There are people like myself, who attend clubs out of an unexplainable sense of necessity. Some people know they have had a good night out when they wake up blind in one eye and wondering why their bathroom has been painted green. I know I have had a good night out when I’ve smoked 20 cigarettes and sold at least five at a pound each. Cuba was so small and unnavigable, and taking in such excessive amounts of people, that it was a struggle for me to actually get outside and smoke.
Odour and company issues aside, The Sugarhouse, Elements and The Lounge are my favoured nests, because it’s just wide enough for me to head outside at my leisure without having to formulate some kind of strategic plan. Even if you’re not smoking that night, each of them offer nice, secluded and open areas for people to take a breather from Tinie Tempah (and little else) and have an audible conversation. Cuba was the Room 101 of the club scene. All of the sweat, cramp, tinnitus and epilepsy of nightclubs thrust upon your paralysed, drunken self and no option to stroll away from it for a while.
It’s not just aesthetic attractiveness that has made “Comin’ Sugar?” synonymous with a Friday or Saturday night at Lancaster University. The reason I chose Lancaster University is because it is campus based. I don’t have to share my vicinity with non-student sorts. What with The Sugarhouse being the student nightclub (and promoted as such), you run less of a risk of running in to someone who intends to incite some violence.
This may sound hysterical, but I have personally encountered homophobes at the Lounge’s gay/bi night, who were thankfully thrown out before they caused damage. I once shared an evening in Wetherspoons with a pair of female friends, who were approached by a gentleman who tried to impress them by reeling off a list of his convictions for violence and theft. The Freshers’ Week campus and pack is adorned with Sugarhouse’s name, and familiarity comes from the first experience. Sugarhouse was the first club many freshers went to, and force of habit plays a large part in its popularity.
Sugarhouse’s student-only policy and line-up of big, beefy bouncers who don’t take silliness, offers the security and assurance that no one is going to come in and slip some Rohypnol into your rum and coke. Elements and The Lounge, for all their charm and accessible smoking facilities, don’t have enough bouncers on the floor to offer the attentiveness a safe night requires.

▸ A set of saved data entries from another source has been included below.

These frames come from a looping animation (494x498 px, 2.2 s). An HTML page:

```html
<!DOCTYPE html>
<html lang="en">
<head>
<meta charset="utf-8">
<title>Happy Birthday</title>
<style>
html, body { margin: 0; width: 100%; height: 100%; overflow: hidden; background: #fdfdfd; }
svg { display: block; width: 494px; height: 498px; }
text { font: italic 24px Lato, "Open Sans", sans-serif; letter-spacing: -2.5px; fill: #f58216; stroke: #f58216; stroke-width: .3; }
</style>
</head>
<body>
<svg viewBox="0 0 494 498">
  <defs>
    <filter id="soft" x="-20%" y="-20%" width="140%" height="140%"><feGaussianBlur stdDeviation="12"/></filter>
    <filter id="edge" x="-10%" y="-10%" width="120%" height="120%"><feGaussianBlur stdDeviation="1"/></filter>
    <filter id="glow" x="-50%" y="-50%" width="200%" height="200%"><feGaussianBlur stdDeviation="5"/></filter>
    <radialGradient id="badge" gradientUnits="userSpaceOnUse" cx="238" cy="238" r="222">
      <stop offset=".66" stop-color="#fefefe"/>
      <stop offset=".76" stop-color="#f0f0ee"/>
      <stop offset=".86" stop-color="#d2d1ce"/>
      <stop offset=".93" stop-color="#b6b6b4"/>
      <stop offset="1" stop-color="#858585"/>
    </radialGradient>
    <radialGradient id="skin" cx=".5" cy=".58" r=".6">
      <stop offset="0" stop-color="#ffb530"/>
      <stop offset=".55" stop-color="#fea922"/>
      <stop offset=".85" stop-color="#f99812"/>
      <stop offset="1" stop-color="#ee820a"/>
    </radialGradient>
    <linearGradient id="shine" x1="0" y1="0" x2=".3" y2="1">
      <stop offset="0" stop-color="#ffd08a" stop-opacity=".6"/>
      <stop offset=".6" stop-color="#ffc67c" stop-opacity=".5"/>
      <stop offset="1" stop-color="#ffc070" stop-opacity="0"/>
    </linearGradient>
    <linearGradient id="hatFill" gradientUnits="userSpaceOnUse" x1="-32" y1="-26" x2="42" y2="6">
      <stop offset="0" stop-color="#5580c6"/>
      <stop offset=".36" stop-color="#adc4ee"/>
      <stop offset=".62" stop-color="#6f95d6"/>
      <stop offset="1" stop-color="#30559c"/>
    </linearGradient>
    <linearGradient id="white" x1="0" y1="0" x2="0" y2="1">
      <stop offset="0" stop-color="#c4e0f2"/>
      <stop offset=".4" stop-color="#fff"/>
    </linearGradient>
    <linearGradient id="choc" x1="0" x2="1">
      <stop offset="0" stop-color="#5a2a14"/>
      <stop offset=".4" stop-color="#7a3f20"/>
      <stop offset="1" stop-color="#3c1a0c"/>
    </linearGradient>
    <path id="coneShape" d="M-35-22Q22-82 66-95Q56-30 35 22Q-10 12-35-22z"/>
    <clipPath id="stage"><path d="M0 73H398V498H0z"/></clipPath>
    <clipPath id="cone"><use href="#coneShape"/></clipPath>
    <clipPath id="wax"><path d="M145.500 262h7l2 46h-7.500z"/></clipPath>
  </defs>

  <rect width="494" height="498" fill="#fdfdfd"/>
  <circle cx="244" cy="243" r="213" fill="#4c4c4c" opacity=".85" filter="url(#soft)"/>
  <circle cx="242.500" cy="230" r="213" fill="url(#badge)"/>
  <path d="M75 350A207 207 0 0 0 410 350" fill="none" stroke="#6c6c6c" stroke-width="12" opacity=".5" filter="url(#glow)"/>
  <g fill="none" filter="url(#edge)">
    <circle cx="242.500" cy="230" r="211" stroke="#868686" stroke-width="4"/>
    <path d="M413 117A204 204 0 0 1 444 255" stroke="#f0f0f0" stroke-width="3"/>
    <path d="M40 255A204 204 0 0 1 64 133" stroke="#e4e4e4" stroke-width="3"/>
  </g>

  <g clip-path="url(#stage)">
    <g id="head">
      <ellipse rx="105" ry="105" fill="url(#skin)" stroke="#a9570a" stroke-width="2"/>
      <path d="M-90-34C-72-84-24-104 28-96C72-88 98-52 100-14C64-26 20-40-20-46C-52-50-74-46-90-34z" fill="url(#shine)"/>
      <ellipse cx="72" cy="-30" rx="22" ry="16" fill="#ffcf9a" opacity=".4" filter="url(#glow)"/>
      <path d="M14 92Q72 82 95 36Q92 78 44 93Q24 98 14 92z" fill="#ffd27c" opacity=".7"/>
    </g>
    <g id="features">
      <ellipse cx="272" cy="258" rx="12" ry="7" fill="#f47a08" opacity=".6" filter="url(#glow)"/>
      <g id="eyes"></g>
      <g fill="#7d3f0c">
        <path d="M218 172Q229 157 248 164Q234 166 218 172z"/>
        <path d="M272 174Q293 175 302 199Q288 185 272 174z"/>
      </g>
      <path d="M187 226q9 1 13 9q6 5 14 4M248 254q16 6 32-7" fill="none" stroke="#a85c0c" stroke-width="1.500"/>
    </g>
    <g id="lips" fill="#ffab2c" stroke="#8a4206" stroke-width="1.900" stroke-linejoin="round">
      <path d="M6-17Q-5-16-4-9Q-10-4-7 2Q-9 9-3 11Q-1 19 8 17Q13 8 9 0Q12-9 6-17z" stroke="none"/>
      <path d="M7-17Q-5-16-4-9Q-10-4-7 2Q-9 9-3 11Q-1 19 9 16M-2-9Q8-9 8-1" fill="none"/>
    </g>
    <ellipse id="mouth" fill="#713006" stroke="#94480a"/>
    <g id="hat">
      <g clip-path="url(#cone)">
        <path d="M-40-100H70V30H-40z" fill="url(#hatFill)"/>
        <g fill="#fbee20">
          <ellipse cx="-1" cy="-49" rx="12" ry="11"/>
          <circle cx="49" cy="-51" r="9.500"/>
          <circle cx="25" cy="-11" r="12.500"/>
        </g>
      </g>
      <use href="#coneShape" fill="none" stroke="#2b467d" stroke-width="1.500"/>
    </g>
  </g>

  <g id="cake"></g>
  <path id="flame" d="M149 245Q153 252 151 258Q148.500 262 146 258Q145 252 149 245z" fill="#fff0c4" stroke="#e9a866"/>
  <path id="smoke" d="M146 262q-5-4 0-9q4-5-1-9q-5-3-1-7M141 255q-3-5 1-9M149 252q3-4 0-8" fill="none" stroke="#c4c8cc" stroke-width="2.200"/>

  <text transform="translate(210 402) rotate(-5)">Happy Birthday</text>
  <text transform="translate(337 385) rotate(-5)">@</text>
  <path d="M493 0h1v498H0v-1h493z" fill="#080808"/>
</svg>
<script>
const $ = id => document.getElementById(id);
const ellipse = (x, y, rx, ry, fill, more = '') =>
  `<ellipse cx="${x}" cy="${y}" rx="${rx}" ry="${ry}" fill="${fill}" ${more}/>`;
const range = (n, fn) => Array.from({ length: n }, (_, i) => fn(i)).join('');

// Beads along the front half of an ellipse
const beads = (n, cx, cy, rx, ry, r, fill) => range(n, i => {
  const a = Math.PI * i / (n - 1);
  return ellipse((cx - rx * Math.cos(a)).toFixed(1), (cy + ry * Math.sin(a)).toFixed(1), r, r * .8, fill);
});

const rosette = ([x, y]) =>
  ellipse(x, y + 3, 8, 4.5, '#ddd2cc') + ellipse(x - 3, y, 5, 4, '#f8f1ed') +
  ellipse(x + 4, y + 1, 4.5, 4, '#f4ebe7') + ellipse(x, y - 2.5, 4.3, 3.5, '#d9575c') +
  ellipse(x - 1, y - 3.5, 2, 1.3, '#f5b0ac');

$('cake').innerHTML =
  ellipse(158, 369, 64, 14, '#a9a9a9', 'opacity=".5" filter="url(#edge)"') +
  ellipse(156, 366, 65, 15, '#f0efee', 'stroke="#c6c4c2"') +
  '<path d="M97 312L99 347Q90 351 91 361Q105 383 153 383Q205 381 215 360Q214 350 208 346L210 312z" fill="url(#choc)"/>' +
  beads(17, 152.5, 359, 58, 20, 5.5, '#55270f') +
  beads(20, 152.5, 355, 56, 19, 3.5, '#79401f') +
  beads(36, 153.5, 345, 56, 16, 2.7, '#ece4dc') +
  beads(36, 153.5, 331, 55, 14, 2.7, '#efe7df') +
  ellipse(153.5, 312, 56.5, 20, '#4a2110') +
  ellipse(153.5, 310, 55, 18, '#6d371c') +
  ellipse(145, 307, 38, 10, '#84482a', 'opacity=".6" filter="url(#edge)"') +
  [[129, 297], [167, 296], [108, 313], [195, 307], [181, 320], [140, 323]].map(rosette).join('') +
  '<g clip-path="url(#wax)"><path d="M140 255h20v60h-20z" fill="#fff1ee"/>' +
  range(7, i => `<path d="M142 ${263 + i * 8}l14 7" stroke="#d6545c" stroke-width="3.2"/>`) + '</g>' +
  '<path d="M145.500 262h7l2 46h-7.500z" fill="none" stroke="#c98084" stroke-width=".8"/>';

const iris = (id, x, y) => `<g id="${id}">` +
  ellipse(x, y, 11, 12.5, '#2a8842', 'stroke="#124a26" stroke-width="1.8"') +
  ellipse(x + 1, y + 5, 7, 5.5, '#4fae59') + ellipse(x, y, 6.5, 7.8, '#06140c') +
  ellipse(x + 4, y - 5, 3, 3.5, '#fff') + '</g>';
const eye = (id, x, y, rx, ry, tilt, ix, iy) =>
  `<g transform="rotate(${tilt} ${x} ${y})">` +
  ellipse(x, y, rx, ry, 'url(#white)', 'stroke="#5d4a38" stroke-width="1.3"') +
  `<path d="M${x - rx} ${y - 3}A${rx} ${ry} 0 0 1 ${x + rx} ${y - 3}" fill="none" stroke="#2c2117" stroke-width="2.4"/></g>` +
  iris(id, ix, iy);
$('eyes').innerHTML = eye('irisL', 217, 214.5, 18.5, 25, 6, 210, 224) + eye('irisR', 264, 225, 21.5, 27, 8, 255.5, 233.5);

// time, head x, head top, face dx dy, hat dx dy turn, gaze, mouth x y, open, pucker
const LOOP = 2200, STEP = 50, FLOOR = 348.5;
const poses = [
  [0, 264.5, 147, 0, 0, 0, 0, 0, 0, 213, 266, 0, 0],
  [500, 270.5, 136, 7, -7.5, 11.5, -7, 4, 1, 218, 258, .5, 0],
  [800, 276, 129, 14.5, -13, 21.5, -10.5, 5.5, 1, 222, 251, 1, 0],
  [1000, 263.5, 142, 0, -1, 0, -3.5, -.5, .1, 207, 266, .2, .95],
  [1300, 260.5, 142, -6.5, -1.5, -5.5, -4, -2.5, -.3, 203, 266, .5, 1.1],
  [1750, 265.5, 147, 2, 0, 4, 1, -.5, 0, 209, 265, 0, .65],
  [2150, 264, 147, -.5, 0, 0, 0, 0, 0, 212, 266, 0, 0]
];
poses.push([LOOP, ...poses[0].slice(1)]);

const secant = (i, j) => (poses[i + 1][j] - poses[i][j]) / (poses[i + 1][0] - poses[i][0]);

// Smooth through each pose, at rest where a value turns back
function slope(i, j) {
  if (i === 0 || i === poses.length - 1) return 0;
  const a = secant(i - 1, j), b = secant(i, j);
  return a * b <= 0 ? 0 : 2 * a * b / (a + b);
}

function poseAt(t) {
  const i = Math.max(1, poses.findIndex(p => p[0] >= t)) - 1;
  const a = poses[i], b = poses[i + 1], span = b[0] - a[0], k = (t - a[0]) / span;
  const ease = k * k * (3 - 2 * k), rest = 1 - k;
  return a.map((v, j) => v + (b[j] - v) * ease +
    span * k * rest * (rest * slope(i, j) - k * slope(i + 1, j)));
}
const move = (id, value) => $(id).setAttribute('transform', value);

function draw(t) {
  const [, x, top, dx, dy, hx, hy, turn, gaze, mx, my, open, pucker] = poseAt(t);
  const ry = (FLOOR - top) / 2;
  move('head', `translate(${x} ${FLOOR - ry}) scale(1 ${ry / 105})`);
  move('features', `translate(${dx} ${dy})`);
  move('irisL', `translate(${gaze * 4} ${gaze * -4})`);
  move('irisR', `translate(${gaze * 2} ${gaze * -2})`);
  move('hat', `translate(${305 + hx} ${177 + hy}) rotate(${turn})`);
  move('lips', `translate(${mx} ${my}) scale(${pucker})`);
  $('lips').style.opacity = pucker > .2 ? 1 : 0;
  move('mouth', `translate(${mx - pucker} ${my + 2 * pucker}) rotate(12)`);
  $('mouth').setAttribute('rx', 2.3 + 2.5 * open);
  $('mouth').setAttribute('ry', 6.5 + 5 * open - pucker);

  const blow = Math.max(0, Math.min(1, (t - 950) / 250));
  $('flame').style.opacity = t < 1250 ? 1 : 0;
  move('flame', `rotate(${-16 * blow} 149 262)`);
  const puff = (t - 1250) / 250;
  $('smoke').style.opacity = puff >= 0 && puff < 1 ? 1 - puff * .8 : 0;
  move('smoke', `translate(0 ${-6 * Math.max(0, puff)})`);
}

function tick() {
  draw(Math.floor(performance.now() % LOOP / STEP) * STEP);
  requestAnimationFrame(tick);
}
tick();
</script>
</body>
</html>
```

And if we must use the economy as a catch all reason for the making or breaking of every little tinpot venture that sprouts from beneath the soil, then value for money (apart from entry fees which I absolutely abhor) is what clinches the victory for Sugarhouse and Elements. 94p nights, 1p entry night. No one would turn down the chance to get battered for that price. Drinks are relatively reasonably priced, and relativity is important when you consider the extortion that other spots offer.
And on top of all that, you get a free bus back at the end of it. As I said, they’re far easier to leave.